The formula for the 2018 season was:

{\displaystyle wOBA={\frac {(0.69*NIBB)+(0.72*HBP)+(0.88*{\mathit {1}}B)+(1.247*{\mathit {2}}B)+(1.578*{\mathit {3}}B)+(2.031*HR)}{AB+BB-IBB+SF+HBP}}}

Now that we got that out of the way let's look at how the shift will affect the Diamondbacks. I want to look at two hitters that if the shift goes away will positively affect the most. I want to look at one player's lefty righty splits when he is shifted on or not. And one player who the shift does not seem to affect at all. So, let's start with the player that the shift does not seem to affect. In the 2021 season on the 212 plate appearances that he was shifted on his wOBA is .312 and when they did not shift on him in .323 plate appearances David Peralta hit .315 wOBA. Looking at a Diamondbacks lefty righty split, Ketel Marte's wOBA was .339 against the shift and .345 when he was not shifted on. That was batting left handed. When he bats right handed against the shift his wOBA climbs to .638 and when he is not shifted against batting right handed he hits .446 wOBA. Now for the two hitters who will benefit the most from teams not being able to shift against them. The first is Josh VanMeter, when teams shift against him (which is 75.2% of his at bats) he only manages a .252 wOBA. But, when he was not shifted on in a plate appearance in 2021 his wOBA jumped to .390. The second hitter who has big wOBA splits when the shift is on him his wOBA is not as drastic but still measurable at .237 wOBA against and .274 when not shifted on is Nick Ahmed. To put these differences into perspective, Peralta is labeled as average, Martel is labeled as Elite against righties and good against lefties. VanMeter would climb without the shift from average to very good.

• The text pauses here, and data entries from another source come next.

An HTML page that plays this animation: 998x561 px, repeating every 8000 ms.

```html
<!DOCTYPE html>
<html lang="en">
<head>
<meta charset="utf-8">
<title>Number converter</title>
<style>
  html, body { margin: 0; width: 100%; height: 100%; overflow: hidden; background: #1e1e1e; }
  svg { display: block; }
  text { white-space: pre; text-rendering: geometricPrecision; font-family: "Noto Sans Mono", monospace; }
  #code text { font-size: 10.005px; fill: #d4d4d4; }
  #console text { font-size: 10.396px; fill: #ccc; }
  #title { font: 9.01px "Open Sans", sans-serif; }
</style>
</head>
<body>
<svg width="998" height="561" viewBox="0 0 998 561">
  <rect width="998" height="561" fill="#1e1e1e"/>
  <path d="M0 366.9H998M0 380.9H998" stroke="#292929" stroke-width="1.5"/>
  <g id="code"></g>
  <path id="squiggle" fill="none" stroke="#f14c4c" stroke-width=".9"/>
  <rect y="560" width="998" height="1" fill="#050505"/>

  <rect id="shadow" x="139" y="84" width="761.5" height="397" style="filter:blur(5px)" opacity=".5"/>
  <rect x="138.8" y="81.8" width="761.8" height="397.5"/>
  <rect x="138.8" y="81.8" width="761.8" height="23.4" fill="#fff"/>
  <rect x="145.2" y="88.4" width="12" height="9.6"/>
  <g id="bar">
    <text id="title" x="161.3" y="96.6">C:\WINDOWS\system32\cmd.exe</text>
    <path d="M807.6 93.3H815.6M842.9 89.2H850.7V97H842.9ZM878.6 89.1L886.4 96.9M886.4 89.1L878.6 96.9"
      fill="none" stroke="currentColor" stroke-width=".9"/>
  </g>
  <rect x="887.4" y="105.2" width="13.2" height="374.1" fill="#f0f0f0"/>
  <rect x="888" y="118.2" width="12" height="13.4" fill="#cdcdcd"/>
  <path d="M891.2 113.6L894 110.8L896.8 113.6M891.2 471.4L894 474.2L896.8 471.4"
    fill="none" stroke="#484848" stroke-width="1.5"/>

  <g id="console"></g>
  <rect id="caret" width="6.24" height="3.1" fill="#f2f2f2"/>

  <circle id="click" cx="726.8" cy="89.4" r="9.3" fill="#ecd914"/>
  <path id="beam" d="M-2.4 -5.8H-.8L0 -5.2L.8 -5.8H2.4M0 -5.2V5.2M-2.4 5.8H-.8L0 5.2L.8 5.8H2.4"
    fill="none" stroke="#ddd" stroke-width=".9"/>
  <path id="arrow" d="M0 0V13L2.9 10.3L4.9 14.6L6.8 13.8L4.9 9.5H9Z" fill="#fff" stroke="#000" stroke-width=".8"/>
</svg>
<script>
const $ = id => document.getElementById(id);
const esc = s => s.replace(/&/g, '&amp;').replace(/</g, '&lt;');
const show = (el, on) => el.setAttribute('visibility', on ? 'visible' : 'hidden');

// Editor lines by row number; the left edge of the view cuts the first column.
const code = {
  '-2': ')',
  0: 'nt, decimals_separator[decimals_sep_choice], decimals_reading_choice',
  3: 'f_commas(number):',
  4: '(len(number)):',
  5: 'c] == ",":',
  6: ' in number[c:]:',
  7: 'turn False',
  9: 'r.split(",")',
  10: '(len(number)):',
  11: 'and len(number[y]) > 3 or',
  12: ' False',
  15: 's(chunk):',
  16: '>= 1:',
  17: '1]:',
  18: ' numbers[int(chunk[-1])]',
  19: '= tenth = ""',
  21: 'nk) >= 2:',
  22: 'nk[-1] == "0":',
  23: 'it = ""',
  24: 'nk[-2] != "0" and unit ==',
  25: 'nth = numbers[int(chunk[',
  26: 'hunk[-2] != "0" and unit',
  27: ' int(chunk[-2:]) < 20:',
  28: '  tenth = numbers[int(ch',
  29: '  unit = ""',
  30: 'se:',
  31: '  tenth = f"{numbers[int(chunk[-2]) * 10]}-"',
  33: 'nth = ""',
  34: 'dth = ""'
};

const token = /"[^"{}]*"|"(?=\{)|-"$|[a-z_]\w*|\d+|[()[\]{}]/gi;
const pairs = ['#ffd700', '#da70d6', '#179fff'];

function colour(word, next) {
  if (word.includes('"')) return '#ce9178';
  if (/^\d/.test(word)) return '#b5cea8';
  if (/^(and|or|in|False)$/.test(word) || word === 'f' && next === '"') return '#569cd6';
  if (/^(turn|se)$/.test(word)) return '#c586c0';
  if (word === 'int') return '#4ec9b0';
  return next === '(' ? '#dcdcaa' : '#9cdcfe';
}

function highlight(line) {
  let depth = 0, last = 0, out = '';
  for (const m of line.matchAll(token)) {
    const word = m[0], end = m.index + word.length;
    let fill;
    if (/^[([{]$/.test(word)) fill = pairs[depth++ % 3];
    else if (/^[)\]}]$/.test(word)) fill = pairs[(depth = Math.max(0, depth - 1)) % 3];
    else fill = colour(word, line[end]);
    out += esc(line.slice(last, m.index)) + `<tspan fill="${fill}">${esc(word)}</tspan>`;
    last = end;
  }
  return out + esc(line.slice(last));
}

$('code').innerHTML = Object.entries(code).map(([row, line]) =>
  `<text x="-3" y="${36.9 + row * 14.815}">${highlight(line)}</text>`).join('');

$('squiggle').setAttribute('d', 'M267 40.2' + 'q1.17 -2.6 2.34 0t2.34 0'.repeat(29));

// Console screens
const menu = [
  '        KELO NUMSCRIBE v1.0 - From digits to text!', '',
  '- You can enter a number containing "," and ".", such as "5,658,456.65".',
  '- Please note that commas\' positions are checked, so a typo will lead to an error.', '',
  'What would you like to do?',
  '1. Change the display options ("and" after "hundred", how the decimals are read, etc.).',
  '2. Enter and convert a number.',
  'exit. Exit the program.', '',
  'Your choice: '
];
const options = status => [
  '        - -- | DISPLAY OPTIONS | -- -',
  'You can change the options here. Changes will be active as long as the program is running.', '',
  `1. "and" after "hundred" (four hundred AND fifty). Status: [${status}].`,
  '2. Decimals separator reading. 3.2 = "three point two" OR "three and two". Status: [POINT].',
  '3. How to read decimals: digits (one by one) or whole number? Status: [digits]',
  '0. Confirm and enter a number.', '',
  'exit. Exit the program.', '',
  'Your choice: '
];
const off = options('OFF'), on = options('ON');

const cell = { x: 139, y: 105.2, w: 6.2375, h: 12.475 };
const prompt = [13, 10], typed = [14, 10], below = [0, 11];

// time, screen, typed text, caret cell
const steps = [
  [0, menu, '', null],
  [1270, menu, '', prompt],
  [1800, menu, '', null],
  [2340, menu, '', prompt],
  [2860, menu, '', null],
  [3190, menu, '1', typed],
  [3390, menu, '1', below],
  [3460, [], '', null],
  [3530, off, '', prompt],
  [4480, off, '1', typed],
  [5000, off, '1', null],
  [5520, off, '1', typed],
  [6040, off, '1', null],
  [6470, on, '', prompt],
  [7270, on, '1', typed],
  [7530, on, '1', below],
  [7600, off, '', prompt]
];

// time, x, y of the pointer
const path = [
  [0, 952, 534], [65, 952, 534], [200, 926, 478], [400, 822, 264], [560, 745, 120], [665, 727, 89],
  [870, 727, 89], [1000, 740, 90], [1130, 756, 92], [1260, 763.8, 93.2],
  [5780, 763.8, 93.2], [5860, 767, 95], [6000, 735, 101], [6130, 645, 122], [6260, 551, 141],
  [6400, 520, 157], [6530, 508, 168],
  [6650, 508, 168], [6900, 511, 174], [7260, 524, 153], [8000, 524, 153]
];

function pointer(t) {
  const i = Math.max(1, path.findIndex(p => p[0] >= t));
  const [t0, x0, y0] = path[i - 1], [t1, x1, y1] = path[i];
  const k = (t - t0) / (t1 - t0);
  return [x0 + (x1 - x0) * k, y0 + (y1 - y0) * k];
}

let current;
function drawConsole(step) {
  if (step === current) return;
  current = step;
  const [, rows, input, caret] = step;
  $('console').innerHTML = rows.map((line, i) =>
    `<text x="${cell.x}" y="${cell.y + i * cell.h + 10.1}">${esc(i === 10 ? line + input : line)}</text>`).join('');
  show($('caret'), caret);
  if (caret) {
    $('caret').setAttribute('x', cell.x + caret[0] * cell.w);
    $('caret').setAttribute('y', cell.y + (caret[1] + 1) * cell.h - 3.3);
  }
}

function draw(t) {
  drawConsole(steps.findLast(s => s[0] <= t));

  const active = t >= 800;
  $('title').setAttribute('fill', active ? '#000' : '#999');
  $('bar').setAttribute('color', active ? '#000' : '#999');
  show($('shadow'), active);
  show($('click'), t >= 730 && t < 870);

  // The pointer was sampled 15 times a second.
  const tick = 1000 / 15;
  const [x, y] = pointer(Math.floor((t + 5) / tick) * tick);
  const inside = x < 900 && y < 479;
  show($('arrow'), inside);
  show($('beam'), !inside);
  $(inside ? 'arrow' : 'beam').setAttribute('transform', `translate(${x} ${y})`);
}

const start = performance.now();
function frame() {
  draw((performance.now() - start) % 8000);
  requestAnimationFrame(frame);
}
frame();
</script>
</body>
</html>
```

Josh VanMeter
Colorado Rockies v Arizona Diamondbacks / Norm Hall/GettyImages

My View on the Shift

I have an idea using the shift that I believe would make the game better and make the game more strategic. There are 27 at bats in each 9 inning regular baseball game. What if we give the manager the ability to shift on 15 at bats per regular 9 inning game? He would have a card in his hand like in soccer that is red on the top and green on the bottom. We impose a 30 second "shift clock" which gives the manager 30 seconds to make the decision and get his players into the shift if he wants from the time the opposing batters name is announced. Red would mean shift and green would mean no shift. It would add intrigue and strategy to the game as a manager would need to decide if he wants to shift against a certain hitter every at bat, or only in certain situations. For example would you shift on a pull hitter if there was a fast runner on 1st base who could steal a base if the second baseman was playing out of position. Would you shift the first baseman into the second base hole if a runner was on first or hold the runner on with a traditional defense or would you move the second baseman over and basically give the runner second base. You would have options on how to guard against a bunt from a pitcher depending if there were runners on or not. And those are just to name a few.

Next. Where should Star Ketel Marte play?. light

It is like a lot of other things, don't allow the new thing to be done all the time. Don't allow the new thing to be taken away completely. Everything in moderation to add intrigue and excitement to the game.